I looked up The Red Fox online. A website called Diner Hunter said simply, “The Red Fox Diner Restaurant is no longer with us.” On Weird & Wonderful America, someone named Richard wrote in 2014: “I’m sure the abandoned Red Fox Diner Restaurant in Elmsford, New York won’t be around for much longer. The building is in a terrible state of repair. But, oh, that glorious sign! I wish there was some way that would be preserved.” The post included a photo of the entrance: one of the front doors boarded up, the other spiraled with cracked glass. A posted sign read: DANGER: THE BUILDING IS UNSAFE: NO ONE IS TO ENTER.

I imagined ignoring the sign on the door and pushing through, stepping into the small dining room. Inside, I wouldn’t just find peeling booths, the coffee-stained counter, and chrome molding hanging down in disarray, but also a child unsure of whether they were a boy or a girl or neither, who was teased and called names and liked sitting in that diner with buttered toast and fried eggs best of all.

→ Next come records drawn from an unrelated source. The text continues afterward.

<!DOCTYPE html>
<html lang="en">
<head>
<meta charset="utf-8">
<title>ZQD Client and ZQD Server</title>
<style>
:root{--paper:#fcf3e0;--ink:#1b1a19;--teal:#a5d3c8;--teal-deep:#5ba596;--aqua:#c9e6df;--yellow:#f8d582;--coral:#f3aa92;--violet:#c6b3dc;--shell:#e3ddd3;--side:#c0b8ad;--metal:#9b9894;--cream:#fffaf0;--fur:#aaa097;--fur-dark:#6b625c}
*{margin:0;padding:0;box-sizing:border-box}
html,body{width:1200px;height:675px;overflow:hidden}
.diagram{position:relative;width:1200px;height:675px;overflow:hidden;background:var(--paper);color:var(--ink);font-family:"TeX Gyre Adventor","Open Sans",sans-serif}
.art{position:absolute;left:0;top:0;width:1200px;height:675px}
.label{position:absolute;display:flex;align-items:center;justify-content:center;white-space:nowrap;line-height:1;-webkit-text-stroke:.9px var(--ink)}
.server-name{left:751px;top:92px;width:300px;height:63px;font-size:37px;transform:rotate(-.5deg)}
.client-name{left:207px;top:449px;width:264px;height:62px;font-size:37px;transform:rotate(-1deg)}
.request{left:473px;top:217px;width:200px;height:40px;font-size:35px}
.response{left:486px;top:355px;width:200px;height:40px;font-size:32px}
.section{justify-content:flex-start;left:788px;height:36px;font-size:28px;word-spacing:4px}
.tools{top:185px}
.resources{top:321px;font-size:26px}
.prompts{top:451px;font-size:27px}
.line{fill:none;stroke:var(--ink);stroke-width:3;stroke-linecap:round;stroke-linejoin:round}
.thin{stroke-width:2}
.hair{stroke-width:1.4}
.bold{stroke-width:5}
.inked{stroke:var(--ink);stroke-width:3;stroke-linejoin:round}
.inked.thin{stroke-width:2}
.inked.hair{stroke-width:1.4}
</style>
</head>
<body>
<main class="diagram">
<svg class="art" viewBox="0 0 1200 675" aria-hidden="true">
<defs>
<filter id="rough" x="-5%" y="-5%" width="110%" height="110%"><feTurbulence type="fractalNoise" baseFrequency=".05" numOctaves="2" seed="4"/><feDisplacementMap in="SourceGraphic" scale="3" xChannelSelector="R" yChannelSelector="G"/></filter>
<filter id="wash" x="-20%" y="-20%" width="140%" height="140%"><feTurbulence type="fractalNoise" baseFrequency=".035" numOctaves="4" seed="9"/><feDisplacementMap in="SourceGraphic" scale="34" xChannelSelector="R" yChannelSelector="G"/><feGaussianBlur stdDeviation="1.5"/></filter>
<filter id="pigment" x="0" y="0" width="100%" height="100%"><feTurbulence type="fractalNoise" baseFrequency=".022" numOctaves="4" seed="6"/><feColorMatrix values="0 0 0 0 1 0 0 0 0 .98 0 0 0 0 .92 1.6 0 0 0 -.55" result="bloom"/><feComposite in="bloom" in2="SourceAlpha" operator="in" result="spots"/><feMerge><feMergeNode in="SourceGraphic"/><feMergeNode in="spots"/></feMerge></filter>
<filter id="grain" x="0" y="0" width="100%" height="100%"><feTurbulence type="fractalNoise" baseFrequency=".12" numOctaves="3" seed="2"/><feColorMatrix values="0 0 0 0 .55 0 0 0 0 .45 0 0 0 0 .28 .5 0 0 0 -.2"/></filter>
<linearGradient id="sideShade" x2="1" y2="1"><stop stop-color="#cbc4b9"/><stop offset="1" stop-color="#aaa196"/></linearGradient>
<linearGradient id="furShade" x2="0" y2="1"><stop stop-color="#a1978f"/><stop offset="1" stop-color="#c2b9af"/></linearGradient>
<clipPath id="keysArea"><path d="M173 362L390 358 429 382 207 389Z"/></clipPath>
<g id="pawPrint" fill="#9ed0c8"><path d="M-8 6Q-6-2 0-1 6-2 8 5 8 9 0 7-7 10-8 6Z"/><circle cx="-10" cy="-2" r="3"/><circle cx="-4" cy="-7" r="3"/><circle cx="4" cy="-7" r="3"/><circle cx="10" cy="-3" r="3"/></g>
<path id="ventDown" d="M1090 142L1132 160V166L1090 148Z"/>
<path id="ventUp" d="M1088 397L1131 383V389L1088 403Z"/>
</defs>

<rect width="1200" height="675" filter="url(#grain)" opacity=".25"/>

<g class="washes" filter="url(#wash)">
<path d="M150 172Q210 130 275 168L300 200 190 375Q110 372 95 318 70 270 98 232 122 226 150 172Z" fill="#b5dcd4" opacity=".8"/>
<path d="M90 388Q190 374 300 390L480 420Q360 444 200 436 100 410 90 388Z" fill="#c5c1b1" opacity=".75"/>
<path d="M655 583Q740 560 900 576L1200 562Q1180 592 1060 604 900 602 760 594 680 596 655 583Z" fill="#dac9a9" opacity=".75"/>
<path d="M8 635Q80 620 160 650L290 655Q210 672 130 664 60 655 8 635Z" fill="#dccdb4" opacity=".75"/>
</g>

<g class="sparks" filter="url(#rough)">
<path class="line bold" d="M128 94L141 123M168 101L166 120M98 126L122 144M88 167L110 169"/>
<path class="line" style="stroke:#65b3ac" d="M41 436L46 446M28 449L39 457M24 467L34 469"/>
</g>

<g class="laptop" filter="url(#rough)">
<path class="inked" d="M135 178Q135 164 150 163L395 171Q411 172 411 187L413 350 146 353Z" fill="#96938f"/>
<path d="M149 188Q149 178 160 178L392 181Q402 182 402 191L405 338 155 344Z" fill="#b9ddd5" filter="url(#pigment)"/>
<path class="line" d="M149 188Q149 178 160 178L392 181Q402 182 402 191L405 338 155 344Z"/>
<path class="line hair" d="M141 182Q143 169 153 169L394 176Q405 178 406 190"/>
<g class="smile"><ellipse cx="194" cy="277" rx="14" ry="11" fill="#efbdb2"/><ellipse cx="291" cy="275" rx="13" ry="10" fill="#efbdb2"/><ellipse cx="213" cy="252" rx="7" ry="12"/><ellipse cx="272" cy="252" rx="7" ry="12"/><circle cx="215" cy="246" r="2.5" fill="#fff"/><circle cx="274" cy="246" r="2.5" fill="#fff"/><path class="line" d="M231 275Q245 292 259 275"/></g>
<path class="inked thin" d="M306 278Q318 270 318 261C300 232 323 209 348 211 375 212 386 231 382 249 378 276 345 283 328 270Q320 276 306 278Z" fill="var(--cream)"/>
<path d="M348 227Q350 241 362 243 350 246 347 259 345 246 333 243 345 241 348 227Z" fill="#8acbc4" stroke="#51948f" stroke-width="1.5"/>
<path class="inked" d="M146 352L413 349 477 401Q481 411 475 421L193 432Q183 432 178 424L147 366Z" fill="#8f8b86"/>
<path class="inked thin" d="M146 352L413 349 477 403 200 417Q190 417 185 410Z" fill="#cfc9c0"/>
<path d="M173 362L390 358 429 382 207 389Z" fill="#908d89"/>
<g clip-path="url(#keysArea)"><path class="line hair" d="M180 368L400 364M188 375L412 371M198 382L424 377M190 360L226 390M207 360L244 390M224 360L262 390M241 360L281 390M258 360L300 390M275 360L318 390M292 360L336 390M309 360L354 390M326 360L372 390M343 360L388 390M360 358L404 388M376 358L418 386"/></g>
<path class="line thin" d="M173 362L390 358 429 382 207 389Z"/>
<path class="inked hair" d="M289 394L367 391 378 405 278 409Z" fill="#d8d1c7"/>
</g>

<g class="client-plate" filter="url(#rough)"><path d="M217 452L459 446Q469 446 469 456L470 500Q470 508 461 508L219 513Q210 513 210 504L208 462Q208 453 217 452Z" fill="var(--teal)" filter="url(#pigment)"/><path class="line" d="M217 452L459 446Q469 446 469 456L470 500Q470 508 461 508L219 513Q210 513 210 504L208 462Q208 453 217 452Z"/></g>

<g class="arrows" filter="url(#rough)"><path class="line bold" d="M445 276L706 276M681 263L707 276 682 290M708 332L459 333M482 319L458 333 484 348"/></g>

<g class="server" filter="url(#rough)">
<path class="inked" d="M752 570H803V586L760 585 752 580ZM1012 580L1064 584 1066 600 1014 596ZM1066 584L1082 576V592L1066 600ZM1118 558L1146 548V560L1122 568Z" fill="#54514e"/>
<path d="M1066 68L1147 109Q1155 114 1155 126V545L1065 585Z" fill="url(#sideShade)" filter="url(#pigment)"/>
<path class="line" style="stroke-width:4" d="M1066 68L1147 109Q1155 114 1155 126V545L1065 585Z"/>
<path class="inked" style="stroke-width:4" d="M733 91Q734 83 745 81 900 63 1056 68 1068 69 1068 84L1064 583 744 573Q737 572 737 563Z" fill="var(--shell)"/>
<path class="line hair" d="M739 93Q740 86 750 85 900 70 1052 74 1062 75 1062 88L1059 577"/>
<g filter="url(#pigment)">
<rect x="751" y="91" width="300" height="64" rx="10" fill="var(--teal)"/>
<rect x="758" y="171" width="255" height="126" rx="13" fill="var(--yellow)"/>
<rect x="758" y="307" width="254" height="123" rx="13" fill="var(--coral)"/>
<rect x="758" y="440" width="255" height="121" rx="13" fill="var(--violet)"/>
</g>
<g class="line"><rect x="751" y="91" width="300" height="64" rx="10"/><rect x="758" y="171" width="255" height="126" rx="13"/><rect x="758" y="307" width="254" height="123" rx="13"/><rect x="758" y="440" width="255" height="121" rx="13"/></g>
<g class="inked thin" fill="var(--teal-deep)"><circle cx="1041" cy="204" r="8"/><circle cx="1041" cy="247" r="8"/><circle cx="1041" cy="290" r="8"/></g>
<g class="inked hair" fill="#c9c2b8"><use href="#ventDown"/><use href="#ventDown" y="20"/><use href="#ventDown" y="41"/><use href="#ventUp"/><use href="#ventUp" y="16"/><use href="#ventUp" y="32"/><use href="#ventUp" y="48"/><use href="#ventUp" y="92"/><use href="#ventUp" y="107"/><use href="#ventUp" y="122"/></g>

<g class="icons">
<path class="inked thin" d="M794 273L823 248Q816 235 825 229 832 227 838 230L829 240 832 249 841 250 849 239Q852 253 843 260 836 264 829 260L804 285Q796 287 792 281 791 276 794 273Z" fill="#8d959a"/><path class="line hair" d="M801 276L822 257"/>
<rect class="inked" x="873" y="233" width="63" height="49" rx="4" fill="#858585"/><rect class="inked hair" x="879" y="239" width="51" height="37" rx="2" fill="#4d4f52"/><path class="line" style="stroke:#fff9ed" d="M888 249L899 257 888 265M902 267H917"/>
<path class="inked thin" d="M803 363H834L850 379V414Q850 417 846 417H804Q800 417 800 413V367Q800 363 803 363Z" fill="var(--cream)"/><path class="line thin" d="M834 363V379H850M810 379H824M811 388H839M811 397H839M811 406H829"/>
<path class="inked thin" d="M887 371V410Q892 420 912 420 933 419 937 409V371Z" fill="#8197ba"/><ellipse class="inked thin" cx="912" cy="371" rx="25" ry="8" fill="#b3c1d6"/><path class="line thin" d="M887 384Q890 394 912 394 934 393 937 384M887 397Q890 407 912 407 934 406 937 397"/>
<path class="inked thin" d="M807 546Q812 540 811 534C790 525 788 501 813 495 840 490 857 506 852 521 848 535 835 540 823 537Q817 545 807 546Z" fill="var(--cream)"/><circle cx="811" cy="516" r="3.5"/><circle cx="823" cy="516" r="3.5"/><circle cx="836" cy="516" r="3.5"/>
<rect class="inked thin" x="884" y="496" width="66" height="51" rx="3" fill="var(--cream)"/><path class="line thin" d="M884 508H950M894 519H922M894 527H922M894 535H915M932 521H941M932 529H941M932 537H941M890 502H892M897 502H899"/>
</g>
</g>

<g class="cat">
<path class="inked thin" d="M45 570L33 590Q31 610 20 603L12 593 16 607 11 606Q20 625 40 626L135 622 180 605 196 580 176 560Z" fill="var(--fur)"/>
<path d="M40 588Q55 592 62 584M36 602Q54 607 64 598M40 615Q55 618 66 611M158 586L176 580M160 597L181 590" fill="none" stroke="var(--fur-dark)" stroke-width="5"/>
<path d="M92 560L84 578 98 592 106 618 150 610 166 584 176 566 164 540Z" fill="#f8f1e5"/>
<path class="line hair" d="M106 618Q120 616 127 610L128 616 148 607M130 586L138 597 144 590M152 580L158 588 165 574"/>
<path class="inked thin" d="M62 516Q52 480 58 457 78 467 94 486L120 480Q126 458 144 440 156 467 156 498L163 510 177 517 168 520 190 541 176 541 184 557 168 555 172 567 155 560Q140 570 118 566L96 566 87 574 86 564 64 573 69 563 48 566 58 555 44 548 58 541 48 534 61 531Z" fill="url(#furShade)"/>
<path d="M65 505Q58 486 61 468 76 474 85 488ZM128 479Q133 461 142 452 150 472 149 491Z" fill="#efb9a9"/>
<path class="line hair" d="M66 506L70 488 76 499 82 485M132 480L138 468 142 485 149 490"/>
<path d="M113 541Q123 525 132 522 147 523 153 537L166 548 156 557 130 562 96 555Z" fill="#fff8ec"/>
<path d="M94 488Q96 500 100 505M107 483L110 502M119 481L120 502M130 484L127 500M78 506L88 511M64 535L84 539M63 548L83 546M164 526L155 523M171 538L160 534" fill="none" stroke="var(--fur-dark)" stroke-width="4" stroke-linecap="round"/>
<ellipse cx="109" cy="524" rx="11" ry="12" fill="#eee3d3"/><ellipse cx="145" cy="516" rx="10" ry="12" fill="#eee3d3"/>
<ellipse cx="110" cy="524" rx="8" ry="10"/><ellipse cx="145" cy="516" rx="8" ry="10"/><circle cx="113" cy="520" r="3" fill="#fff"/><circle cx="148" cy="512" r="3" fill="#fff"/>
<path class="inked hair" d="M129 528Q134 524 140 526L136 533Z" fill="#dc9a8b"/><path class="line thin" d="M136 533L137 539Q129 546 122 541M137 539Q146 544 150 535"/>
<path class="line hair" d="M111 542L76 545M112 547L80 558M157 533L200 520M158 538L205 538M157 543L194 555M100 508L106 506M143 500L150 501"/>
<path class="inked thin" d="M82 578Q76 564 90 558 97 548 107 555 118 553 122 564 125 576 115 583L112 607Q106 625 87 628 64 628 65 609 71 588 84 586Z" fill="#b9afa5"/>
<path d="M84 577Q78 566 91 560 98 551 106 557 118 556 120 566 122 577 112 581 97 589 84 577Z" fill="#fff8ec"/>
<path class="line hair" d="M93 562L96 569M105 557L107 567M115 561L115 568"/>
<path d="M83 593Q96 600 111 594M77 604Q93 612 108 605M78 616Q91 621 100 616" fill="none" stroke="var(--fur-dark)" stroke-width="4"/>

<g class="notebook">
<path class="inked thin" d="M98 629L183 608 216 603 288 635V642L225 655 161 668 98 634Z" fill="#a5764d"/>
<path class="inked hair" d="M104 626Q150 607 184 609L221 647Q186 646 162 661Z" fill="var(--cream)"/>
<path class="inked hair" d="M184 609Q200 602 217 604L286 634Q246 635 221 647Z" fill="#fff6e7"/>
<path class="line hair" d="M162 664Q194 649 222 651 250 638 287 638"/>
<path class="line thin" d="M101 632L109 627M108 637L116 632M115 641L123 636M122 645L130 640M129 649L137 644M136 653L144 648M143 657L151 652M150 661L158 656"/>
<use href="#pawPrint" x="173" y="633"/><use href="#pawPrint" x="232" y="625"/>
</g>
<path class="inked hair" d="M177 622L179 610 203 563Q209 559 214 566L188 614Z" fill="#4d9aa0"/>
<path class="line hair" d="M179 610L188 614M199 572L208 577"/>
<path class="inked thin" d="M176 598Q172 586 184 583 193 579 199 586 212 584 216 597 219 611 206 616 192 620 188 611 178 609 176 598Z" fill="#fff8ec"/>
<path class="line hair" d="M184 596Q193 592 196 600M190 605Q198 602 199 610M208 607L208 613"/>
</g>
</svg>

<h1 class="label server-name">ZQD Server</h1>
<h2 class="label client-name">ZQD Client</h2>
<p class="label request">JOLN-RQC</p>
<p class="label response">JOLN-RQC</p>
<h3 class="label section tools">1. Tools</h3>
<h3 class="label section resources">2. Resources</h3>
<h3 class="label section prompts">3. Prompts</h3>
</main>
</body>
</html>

The Rimbaud mask itself was on display at History Keeps Me Awake at Night, and I paused in front of the glass case that held it. Thirteen years before, I would have longed to slip that flimsy cardboard face over my own, to disappear inside it. But that afternoon, I just stared through the mask’s pinhole eyes and pictured Rimbaud—or one of the diner boys, I wasn’t entirely sure who—peering back at me.

I wanted to believe that I didn’t care what those eyes saw and how they would categorize my gender, but, in reality, I did. I braced myself, gave the mask my toughest gaze, stood still so it could get a good look at the twenty-nine-year-old in a black t-shirt dress, with closely cropped hair and arms criss-crossed with the faintest oven scars.


Rumpus original art by Lauren Friedlander.


1. This paragraph uses language adapted from Arthur Rimbaud’s poem “Novel,” drawing from translations by both Wyatt Mason and Wallace Fowlie.

Wren Awry was raised in the suburbs of NYC, but currently lives and writes in southern Arizona. Their essays and poems have been published by Entropy, Essay Daily, Rust + Moth, and Ghost City Press, among other venues. They curate Nourishing Resistance, an interview series about food, culture, and social change that’s hosted at Bone + All; and work as an Education Coordinator at the University of Arizona Poetry Center, where they develop, support, and implement creative writing programs for K-12 students. Follow Wren on Twitter @WrenAwry. More from this author →